Panting cat may be in serious trouble
For the past few months I’ve seen my 6 year old cat gasp. She lies down and opens her mouth with her tongue curled up and protruding. The gasp takes about five minutes. I’ve never seen cat pants before. Should I be concerned or is this normal?
A panting cat looks like the picture you described and always makes veterinarians suspicious of cardiovascular disease or other metabolic problems. Wheezing is often a warning sign that the cat is under cardiopulmonary stress and may have arrhythmias, hypertrophic cardiomyopathy, or heart failure. Wheezing can also occur in cats with lung disease and hyperthyroidism, an increase in thyroid hormone production.

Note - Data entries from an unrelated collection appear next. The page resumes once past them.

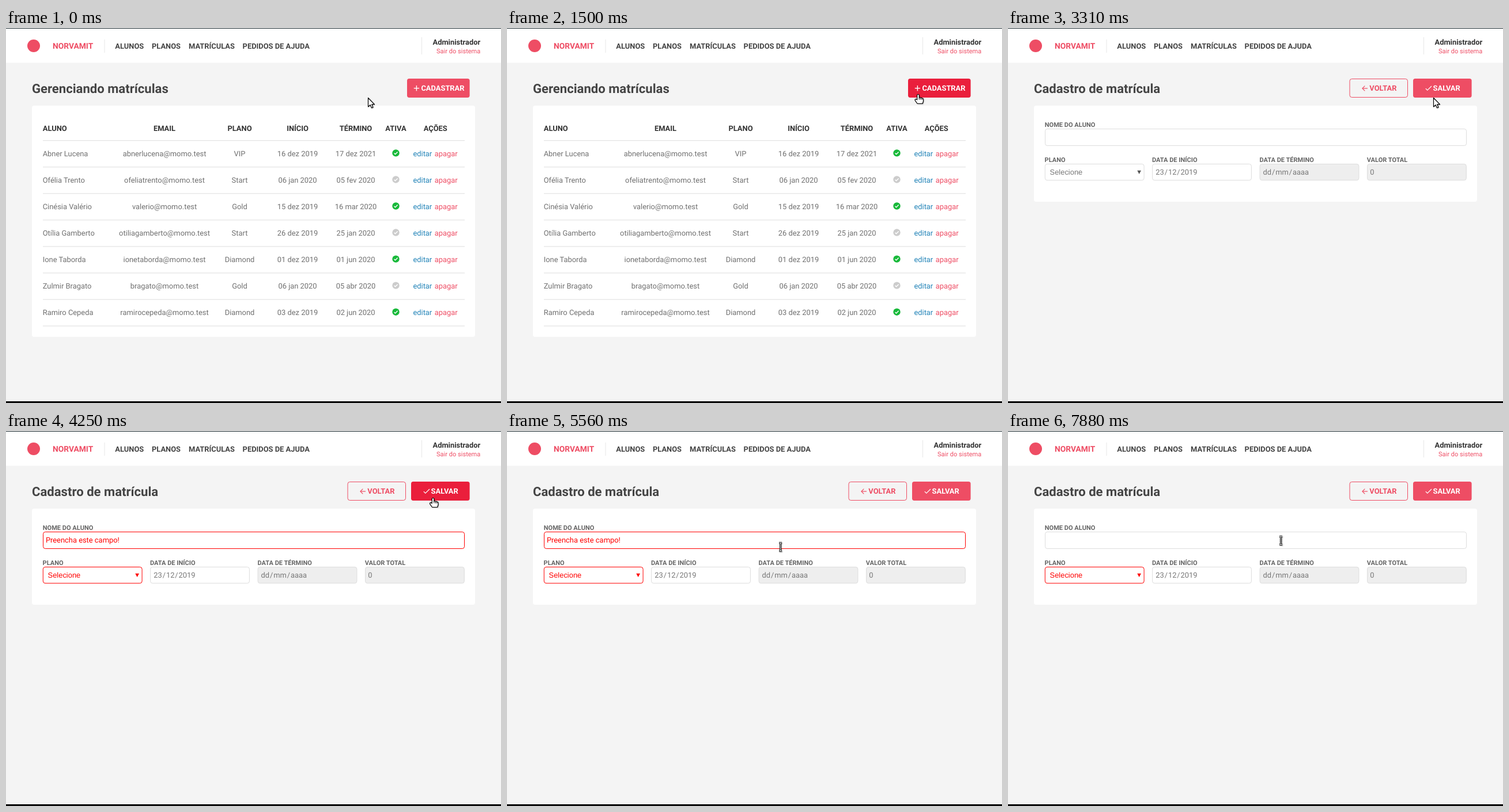
Write an HTML page with a canvas that moves like this. It is 859x652 px and loops after 8000 ms.

```html
<!DOCTYPE html>
<html lang="pt-BR">
<head>
<meta charset="utf-8">
<title>Matrículas</title>
<style>
html, body { margin: 0; width: 100%; height: 100%; overflow: hidden; background: #f4f4f4; }
canvas { display: block; width: 859px; height: 652px; }
</style>
</head>
<body>
<canvas id="stage"></canvas>
<script>
const W = 859, H = 652, LOOP = 8000;
const canvas = document.getElementById('stage');
const ctx = canvas.getContext('2d');
const dpr = window.devicePixelRatio || 1;
canvas.width = W * dpr;
canvas.height = H * dpr;
ctx.textRendering = 'geometricPrecision';

const PINK = '#ee4d64', HOVER = '#ea1f3c', RED = '#ff0000', DARK = '#444', GRAY = '#707070';
const ROBOTO = 'Roboto, sans-serif', ARIAL = '"Liberation Sans", Arial, sans-serif';
const BODY = 12.9, SMALL = 11.05, ROW = 46.05;

const FORM_AT = 2560, ERROR_AT = 4250, FOCUS_AT = 6130;
const ADD_BTN = { x: 696, y: 88, w: 108.6, h: 33 };
const SAVE_BTN = { x: 703, y: 88, w: 101.6, h: 33 };
const NAME_FIELD = { x: 64.5, y: 175.5, w: 731, h: 29 };

const rows = [
  ['Abner Lucena', 'abnerlucena', 'VIP', '16 dez 2019', '17 dez 2021', true],
  ['Ofélia Trento', 'ofeliatrento', 'Start', '06 jan 2020', '05 fev 2020', false],
  ['Cinésia Valério', 'valerio', 'Gold', '15 dez 2019', '16 mar 2020', true],
  ['Otília Gamberto', 'otiliagamberto', 'Start', '26 dez 2019', '25 jan 2020', false],
  ['Ione Taborda', 'ionetaborda', 'Diamond', '01 dez 2019', '01 jun 2020', true],
  ['Zulmir Bragato', 'bragato', 'Gold', '06 jan 2020', '05 abr 2020', false],
  ['Ramiro Cepeda', 'ramirocepeda', 'Diamond', '03 dez 2019', '02 jun 2020', true]
];

// Pointer moves: start, end, number of steps, target x and y, easing power
const moves = [
  [1130, 1500, 7, 713.5, 115.5, 2],
  [2560, 2560, 1, 725.5, 110, 1],
  [2690, 3310, 9, 738.5, 121.5, 1],
  [3440, 3500, 2, 741, 116.5, 1],
  [4750, 4940, 3, 746, 119.5, 1],
  [5250, 5560, 4, 474.5, 201.5, 2],
  [5690, 5690, 1, 474.5, 202.5, 1],
  [5880, 6130, 3, 474.5, 191.5, 1],
  [6310, 6310, 1, 473.5, 190.5, 1]
];

function pointerAt(t) {
  let x = 628.5, y = 121.5;
  for (const [start, end, n, tx, ty, power] of moves) {
    if (t < start) break;
    const gap = n > 1 ? (end - start) / (n - 1) : 1;
    const step = Math.min(n, Math.floor((t - start) / gap + 1e-6) + 1);
    const p = 1 - Math.pow(1 - step / n, power);
    x += (tx - x) * p;
    y += (ty - y) * p;
  }
  return { x, y };
}

function inside(p, r) {
  return p.x >= r.x && p.x <= r.x + r.w && p.y >= r.y && p.y <= r.y + r.h;
}

function text(s, x, y, { size = BODY, color = GRAY, bold = false, align = 'left', face = ROBOTO } = {}) {
  ctx.font = `${bold ? 700 : 400} ${size}px ${face}`;
  ctx.fillStyle = color;
  ctx.textAlign = align;
  ctx.fillText(s, x, y);
  return ctx.measureText(s).width;
}

function rect(x, y, w, h, color) {
  ctx.fillStyle = color;
  ctx.fillRect(x, y, w, h);
}

function box({ x, y, w, h }, fill, stroke, r = 3.7) {
  ctx.beginPath();
  ctx.roundRect(x, y, w, h, r);
  if (fill) { ctx.fillStyle = fill; ctx.fill(); }
  if (stroke) { ctx.strokeStyle = stroke; ctx.lineWidth = 1; ctx.stroke(); }
}

function disc(x, y, r, color) {
  ctx.beginPath();
  ctx.arc(x, y, r, 0, Math.PI * 2);
  ctx.fillStyle = color;
  ctx.fill();
}

function line(points, color, width) {
  ctx.beginPath();
  points.forEach(([x, y]) => ctx.lineTo(x, y));
  ctx.strokeStyle = color;
  ctx.lineWidth = width;
  ctx.stroke();
}

function header() {
  rect(0, 0, W, H, '#f4f4f4');
  rect(0, 0, W, 60.5, '#fff');
  rect(0, 0, W, 1, '#1d2b30');
  rect(0, 649, W, 3, '#000');
  disc(48, 31, 11, PINK);
  text('NORVAMIT', 81, 36, { size: 13.8, bold: true, color: PINK });
  rect(170.5, 20, 1, 23, '#e8e8e8');
  rect(721, 16, 1, 30, '#e8e8e8');
  const nav = [['ALUNOS', 189.3], ['PLANOS', 253], ['MATRÍCULAS', 317], ['PEDIDOS DE AJUDA', 410.6]];
  nav.forEach(([s, x]) => text(s, x, 35.6, { bold: true, color: DARK }));
  text('Administrador', 823.3, 28.6, { bold: true, color: '#333', align: 'right' });
  text('Sair do sistema', 823.3, 43.6, { size: SMALL, color: PINK, align: 'right' });
}

function title(s) {
  text(s, 45, 112.6, { size: 22.1, bold: true, color: DARK });
}

function status(x, y, active) {
  disc(x, y, 6.2, active ? '#18b93a' : '#ccc');
  line([[x - 3, y + 0.2], [x - 1, y + 2.2], [x + 3.1, y - 2]], '#fff', 1.4);
}

function listPage(pointer) {
  title('Gerenciando matrículas');
  box(ADD_BTN, inside(pointer, ADD_BTN) ? HOVER : PINK);
  line([[707.8, 104.7], [717, 104.7]], '#fff', 1.4);
  line([[712.4, 100], [712.4, 109.4]], '#fff', 1.4);
  text('CADASTRAR', 720.4, 109.2, { bold: true, color: '#fff' });
  box({ x: 45, y: 135, w: 769, h: 402 }, '#fff');

  const head = { bold: true, color: '#333', align: 'center' };
  text('ALUNO', 63.7, 178.5, { ...head, align: 'left' });
  const cols = [['EMAIL', 275], ['PLANO', 405.5], ['INÍCIO', 506], ['TÉRMINO', 607], ['ATIVA', 676.5], ['AÇÕES', 745.2]];
  cols.forEach(([s, x]) => text(s, x, 178.5, head));
  for (let i = 0; i <= rows.length; i++) rect(64, 195.2 + i * ROW, 732, 1, '#ddd');

  rows.forEach(([name, mail, plan, start, end, active], i) => {
    const y = 222.7 + i * ROW;
    text(name, 63.7, y);
    [mail + '@momo.test', plan, start, end].forEach((s, k) => text(s, cols[k][1], y, { align: 'center' }));
    status(676.5, y - 5.3, active);
    text('editar', 706.4, y, { color: '#2384b8' });
    text('apagar', 743.8, y, { color: PINK });
  });
}

// Date inputs keep a small gap around each slash
function dateText(s, x, y) {
  s.split(/(\/)/).forEach(part => { x += text(part, x, y, { color: '#777' }) + 0.92; });
}

function label(s, x, y) {
  text(s, x, y, { size: SMALL, bold: true, color: '#666' });
}

function formPage(t, pointer) {
  const failed = t >= ERROR_AT, focused = t >= FOCUS_AT;
  title('Cadastro de matrícula');
  box({ x: 593, y: 88.5, w: 100.5, h: 32 }, null, PINK);
  line([[624, 105], [615, 105]], PINK, 1.2);
  line([[619.3, 100.6], [614.9, 105], [619.3, 109.4]], PINK, 1.2);
  text('VOLTAR', 627.3, 109.2, { bold: true, color: PINK });
  box(SAVE_BTN, inside(pointer, SAVE_BTN) ? HOVER : PINK);
  line([[724.8, 105.2], [727.8, 108.2], [735, 101]], '#fff', 1.2);
  text('SALVAR', 737.6, 109.2, { bold: true, color: '#fff' });
  box({ x: 45, y: 135, w: 769, h: 167 }, '#fff');

  label('NOME DO ALUNO', 63.7, 172.4);
  const nameError = failed && !focused;
  box(NAME_FIELD, '#fff', nameError ? RED : '#ddd');
  if (nameError) text('Preencha este campo!', 68.9, 194.3, { color: RED });
  if (focused && (t < 6750 || (t >= 7250 && t < 7880))) rect(69, 182, 1, 15, '#333');

  const fields = [['PLANO', 64], ['DATA DE INÍCIO', 250.3], ['DATA DE TÉRMINO', 436.8], ['VALOR TOTAL', 623.2]];
  fields.forEach(([s, x], i) => {
    label(s, x - 0.4, 233.2);
    box({ x: x + 0.3, y: 236.5, w: 171.8, h: 28.2 }, i > 1 ? '#eee' : '#fff', i === 0 && failed ? RED : '#ddd');
  });
  text('Selecione', 72.6, 255.1, { color: failed ? RED : '#777', face: ARIAL });
  ctx.beginPath();
  ctx.moveTo(224.3, 247.8);
  ctx.lineTo(231, 247.8);
  ctx.lineTo(227.6, 254);
  ctx.fillStyle = failed ? RED : '#555';
  ctx.fill();
  dateText('23/12/2019', 256.3, 255.1);
  dateText('dd/mm/aaaa', 442.6, 255.1);
  text('0', 628.3, 255.1, { color: '#777' });
}

const ARROW = new Path2D('M0 0V15.5L3.6 12.2L6 17.4L8.5 16.4L6.2 11.3H11Z');
const HAND = new Path2D('M-1.8 9.4V1.6Q-1.8 0 0 0Q1.8 0 1.8 1.6V5.6Q4 4.6 4.6 6.2Q6.6 5.4 7 6.8Q9 6.4 9 8.4V12L7.6 16H-1.4L-5.2 10.6Q-6 8.6-4.4 8.2Q-3 8-1.8 9.4Z');
const KNUCKLES = new Path2D('M1.8 5.6V9M4.4 6.4V9.2M6.8 7V9.4');
const BEAM = new Path2D('M-2.5-7H2.5M0-7V7M-2.5 7H2.5');

function drawPointer(p, onButton, onField) {
  ctx.save();
  ctx.translate(p.x, p.y);
  ctx.lineJoin = 'round';
  ctx.strokeStyle = '#000';
  ctx.shadowColor = 'rgba(0,0,0,.35)';
  ctx.shadowBlur = 2 * dpr;
  ctx.shadowOffsetX = ctx.shadowOffsetY = dpr;
  if (onField) {
    ctx.lineWidth = 3;
    ctx.stroke(BEAM);
    ctx.shadowColor = 'transparent';
    ctx.strokeStyle = '#fff';
    ctx.lineWidth = 1;
    ctx.stroke(BEAM);
  } else {
    const shape = onButton ? HAND : ARROW;
    ctx.fillStyle = '#fff';
    ctx.fill(shape);
    ctx.shadowColor = 'transparent';
    ctx.lineWidth = 1.2;
    ctx.stroke(shape);
    if (onButton) {
      ctx.lineWidth = 1;
      ctx.stroke(KNUCKLES);
    }
  }
  ctx.restore();
}

function draw(t) {
  const pointer = pointerAt(t), form = t >= FORM_AT;
  ctx.setTransform(dpr, 0, 0, dpr, 0, 0);
  header();
  if (form) formPage(t, pointer);
  else listPage(pointer);
  drawPointer(pointer, inside(pointer, form ? SAVE_BTN : ADD_BTN), form && inside(pointer, NAME_FIELD));
}

const began = performance.now();
function tick() {
  draw((performance.now() - began) % LOOP);
  requestAnimationFrame(tick);
}
tick();
</script>
</body>
</html>
```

There are many stories of cat owners who notice their cat is panting and a week later the cat dies from heart complications or a thrombus (blood clot) caused by heart disease. These are terrifying stories that will remind us not to ignore a panting cat. I will also tell you that wheezing can be normal behavior when it occurs in a young cat after a period of rough play, or in a cat in a stressful situation, or in a healthy cat that has been exposed to extreme heat and humidity.
Cats are like dogs in that they cannot sweat freely to dissipate heat. They rely on the small surfaces of the foot pads and the skin of their ears to evaporate. Wheezing helps lower body heat in overheated cats. The difference between cats and dogs is that cats look for cool spots on hot days and don’t exert themselves naturally when the outside temperatures start to rise. Hence, we usually don’t see cats panting. Overheating in cats is usually a man-made situation caused by poorly ventilated homes, traveling in a hot car, or the lack of a shady place to rest.
If your cat is on a hot day or if he’s stressed, the color of the cat’s tongue can tell if he’s in trouble. If the tongue is light pink there is less to worry, but if the tongue is bluish or dark there is definitely a problem and you should take care of your pet right away.
However, if your cat is panting during normal, day-to-day activities, it should be checked out immediately. Let your vet know about the circumstances surrounding wheezing, including information about general attitude, appetite, and stress levels. I always recommend a minimal blood chemistry workup, chest x-ray, and electrocardiogram for a cat with wheezing episodes. And since some cardiovascular diseases like HCM may not be audible during auscultation with a stethoscope, I recommend an echocardiogram (ultrasound of the heart) which is the gold standard in diagnosing cardiovascular disease. An “echo” enables the cardiologist or radiologist to directly visualize the heart, the wall thickness, the valve function and the possibility of a clot forming.
Tracy Dewhirst is a veterinary surgeon. Send your questions to www.askthevetradio.com.